Source data START

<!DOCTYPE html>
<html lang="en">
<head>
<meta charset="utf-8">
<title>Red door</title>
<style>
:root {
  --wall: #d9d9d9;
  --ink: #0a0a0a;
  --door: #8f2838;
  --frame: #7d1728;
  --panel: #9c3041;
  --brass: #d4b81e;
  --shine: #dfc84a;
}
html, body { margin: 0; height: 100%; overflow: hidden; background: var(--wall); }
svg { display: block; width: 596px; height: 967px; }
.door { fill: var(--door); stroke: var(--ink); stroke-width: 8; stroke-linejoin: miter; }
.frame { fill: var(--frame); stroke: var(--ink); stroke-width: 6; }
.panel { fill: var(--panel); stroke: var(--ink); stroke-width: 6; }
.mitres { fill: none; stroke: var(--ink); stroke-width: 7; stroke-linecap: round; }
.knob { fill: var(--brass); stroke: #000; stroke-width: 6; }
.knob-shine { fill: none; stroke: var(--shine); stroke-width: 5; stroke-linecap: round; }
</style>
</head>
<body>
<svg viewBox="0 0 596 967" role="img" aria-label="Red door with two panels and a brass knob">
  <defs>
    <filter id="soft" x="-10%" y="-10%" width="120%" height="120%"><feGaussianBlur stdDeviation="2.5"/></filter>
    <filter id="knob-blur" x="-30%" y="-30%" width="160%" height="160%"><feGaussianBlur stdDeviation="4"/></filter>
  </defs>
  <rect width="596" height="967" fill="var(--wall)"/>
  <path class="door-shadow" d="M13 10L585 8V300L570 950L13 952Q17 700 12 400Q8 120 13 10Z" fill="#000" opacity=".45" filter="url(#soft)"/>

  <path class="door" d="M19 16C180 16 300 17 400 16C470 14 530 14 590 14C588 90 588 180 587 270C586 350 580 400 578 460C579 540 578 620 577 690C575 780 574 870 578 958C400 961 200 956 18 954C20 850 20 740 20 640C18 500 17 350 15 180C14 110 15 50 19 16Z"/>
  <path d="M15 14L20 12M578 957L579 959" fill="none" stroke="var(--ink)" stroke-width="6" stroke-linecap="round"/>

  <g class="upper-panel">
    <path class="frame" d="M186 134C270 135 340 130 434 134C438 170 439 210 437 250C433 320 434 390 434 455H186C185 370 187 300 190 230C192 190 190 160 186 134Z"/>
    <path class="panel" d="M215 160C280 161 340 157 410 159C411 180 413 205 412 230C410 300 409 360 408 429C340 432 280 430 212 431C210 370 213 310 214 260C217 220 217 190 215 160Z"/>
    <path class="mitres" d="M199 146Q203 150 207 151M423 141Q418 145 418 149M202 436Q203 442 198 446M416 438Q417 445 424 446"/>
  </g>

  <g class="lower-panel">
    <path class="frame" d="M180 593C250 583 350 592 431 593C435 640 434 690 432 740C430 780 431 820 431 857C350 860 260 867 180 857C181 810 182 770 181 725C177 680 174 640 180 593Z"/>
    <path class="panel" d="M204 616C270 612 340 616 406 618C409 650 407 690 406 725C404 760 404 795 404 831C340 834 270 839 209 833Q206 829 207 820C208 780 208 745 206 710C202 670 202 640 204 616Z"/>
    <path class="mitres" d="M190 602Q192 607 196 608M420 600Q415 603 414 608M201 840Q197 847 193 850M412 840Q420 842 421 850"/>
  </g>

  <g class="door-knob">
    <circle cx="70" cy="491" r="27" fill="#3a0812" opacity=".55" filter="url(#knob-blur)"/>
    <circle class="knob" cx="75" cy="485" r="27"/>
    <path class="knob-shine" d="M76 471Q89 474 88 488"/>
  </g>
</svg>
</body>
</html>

Source data END
Source data START

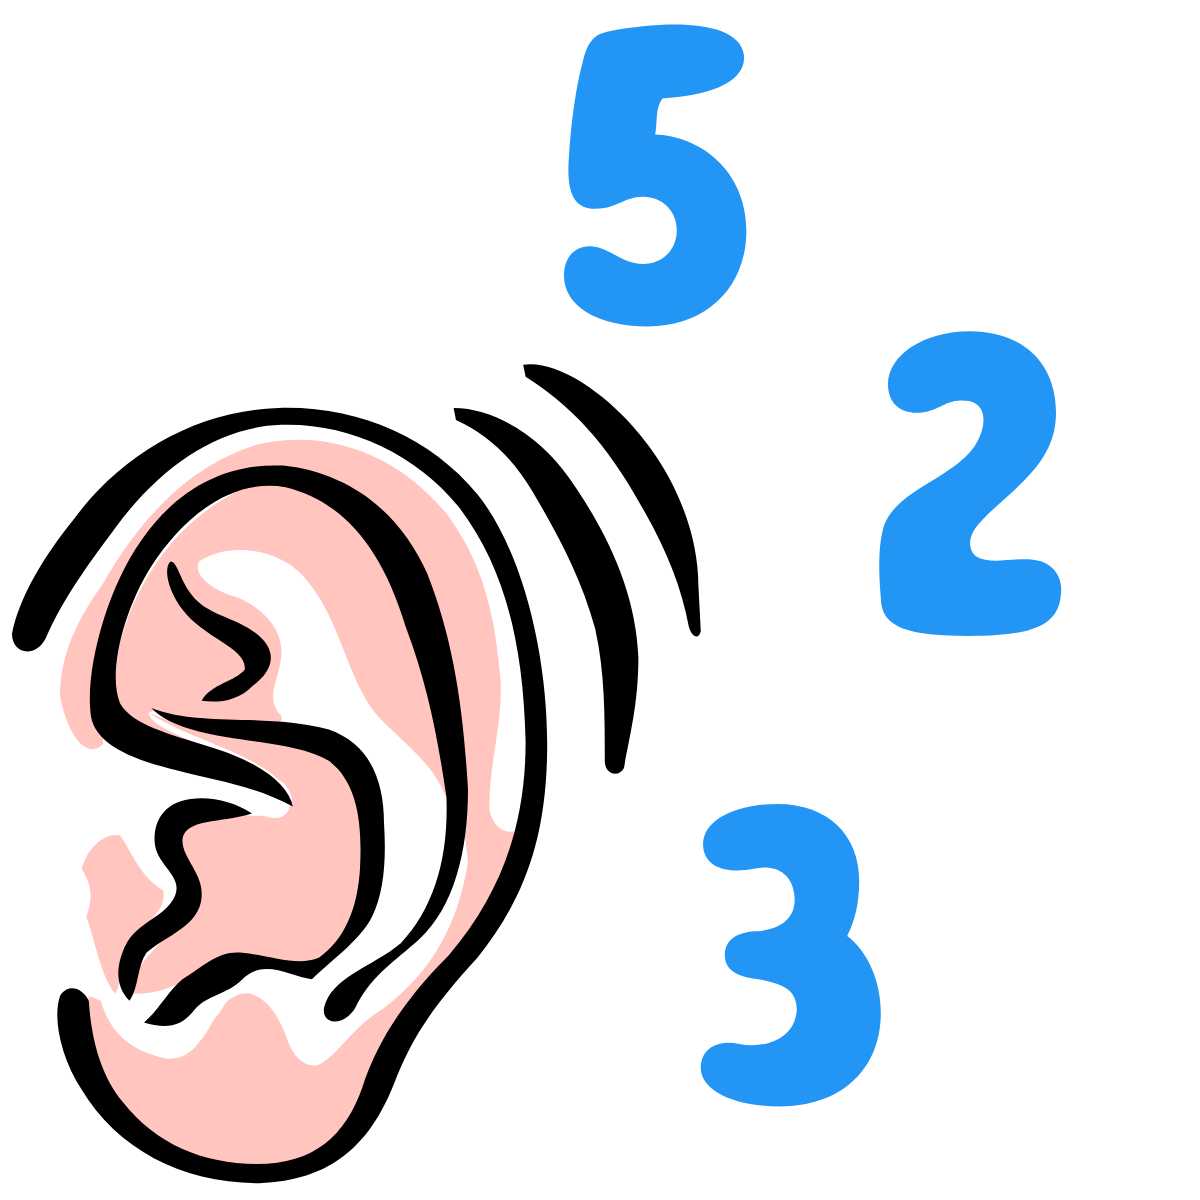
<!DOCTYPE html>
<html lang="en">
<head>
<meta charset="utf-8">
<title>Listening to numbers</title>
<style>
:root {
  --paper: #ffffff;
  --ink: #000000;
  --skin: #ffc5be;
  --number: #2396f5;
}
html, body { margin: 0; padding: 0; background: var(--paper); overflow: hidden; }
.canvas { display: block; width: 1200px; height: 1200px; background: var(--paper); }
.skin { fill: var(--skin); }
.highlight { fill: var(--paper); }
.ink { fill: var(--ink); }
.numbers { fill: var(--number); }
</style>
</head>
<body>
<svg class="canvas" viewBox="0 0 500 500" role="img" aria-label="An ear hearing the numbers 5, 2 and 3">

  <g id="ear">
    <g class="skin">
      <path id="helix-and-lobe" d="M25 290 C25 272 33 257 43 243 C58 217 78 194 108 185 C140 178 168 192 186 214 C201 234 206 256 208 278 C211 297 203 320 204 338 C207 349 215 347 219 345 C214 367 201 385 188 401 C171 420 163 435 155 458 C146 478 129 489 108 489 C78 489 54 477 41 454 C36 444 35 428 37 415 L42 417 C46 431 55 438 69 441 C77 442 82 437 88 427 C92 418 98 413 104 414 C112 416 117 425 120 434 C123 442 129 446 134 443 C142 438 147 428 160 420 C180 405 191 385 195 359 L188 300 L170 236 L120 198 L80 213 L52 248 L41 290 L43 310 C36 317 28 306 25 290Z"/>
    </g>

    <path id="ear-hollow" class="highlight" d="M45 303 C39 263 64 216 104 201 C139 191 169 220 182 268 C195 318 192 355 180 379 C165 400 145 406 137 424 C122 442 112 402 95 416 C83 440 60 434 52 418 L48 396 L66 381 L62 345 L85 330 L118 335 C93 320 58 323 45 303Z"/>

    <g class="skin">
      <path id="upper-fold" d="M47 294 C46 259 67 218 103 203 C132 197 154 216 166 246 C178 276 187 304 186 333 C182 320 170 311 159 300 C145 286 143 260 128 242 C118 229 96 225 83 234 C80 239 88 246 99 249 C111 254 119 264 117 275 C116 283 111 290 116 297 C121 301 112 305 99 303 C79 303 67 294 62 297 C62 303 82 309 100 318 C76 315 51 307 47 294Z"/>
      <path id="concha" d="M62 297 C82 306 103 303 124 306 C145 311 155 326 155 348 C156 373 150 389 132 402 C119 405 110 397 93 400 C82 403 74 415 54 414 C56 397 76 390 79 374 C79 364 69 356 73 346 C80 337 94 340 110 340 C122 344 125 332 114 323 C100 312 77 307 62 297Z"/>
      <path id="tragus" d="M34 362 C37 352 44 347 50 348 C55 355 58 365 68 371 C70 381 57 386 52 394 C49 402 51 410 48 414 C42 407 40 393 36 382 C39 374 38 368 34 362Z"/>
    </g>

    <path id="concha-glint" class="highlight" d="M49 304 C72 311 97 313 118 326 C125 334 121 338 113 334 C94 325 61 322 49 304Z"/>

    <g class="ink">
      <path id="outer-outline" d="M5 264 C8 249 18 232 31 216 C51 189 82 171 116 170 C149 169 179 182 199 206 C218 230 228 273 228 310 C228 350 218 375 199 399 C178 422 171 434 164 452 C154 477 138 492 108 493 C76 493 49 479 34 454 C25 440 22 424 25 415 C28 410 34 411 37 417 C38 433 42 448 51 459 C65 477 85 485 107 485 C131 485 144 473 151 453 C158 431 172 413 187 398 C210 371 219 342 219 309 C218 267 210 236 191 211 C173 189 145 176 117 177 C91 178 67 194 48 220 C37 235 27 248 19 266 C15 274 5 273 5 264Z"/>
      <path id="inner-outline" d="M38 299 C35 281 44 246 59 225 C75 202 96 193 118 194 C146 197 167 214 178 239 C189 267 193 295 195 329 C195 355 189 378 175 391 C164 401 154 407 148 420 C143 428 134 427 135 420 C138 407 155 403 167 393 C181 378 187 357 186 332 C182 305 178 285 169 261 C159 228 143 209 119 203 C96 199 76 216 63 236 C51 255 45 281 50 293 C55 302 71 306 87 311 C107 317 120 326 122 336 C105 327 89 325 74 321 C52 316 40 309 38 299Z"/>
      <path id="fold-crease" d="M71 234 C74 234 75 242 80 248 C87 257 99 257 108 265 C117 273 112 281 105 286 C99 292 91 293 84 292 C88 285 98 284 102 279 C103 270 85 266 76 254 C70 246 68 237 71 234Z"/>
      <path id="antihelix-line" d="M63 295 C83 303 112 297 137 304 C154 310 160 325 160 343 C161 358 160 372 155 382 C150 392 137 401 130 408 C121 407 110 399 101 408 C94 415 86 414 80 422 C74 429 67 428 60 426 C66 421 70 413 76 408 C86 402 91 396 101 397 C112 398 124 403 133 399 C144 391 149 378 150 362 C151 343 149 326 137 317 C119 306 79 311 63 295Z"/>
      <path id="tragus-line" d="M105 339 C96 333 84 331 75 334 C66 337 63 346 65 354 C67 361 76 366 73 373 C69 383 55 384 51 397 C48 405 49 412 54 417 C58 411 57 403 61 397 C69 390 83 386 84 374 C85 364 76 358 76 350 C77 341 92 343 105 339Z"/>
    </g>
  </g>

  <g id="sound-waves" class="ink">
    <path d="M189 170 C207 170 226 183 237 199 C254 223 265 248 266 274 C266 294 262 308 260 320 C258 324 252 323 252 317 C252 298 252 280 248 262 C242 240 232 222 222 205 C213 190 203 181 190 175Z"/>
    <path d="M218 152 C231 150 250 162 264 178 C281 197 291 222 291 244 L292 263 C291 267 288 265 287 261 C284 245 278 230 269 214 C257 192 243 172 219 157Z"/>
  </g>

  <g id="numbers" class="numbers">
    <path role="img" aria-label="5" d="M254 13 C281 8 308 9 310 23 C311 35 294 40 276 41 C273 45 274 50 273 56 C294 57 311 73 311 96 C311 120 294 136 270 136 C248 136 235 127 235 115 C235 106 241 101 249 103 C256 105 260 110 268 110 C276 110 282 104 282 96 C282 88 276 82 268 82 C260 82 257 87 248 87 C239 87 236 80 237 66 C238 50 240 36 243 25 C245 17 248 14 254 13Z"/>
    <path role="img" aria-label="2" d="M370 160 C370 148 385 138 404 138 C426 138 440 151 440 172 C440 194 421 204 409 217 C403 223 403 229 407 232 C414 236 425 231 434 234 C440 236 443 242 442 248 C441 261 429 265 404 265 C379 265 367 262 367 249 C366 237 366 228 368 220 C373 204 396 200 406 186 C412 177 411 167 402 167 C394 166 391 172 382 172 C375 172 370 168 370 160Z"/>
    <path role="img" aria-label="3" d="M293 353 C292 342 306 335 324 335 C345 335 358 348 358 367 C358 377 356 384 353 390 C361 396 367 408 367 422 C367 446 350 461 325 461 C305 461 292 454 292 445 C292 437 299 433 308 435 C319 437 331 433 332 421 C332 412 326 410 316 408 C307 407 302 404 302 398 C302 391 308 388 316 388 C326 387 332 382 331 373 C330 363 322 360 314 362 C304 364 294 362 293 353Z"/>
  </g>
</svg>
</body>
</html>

Source data END

**Exercise description**:
After locating the line holding "door with two" above, output exactly that line and every line after it through the line holding "10L585 8V300L570 950L13". Include nothing else.

**Response to the task**:
<svg viewBox="0 0 596 967" role="img" aria-label="Red door with two panels and a brass knob">
  <defs>
    <filter id="soft" x="-10%" y="-10%" width="120%" height="120%"><feGaussianBlur stdDeviation="2.5"/></filter>
    <filter id="knob-blur" x="-30%" y="-30%" width="160%" height="160%"><feGaussianBlur stdDeviation="4"/></filter>
  </defs>
  <rect width="596" height="967" fill="var(--wall)"/>
  <path class="door-shadow" d="M13 10L585 8V300L570 950L13 952Q17 700 12 400Q8 120 13 10Z" fill="#000" opacity=".45" filter="url(#soft)"/>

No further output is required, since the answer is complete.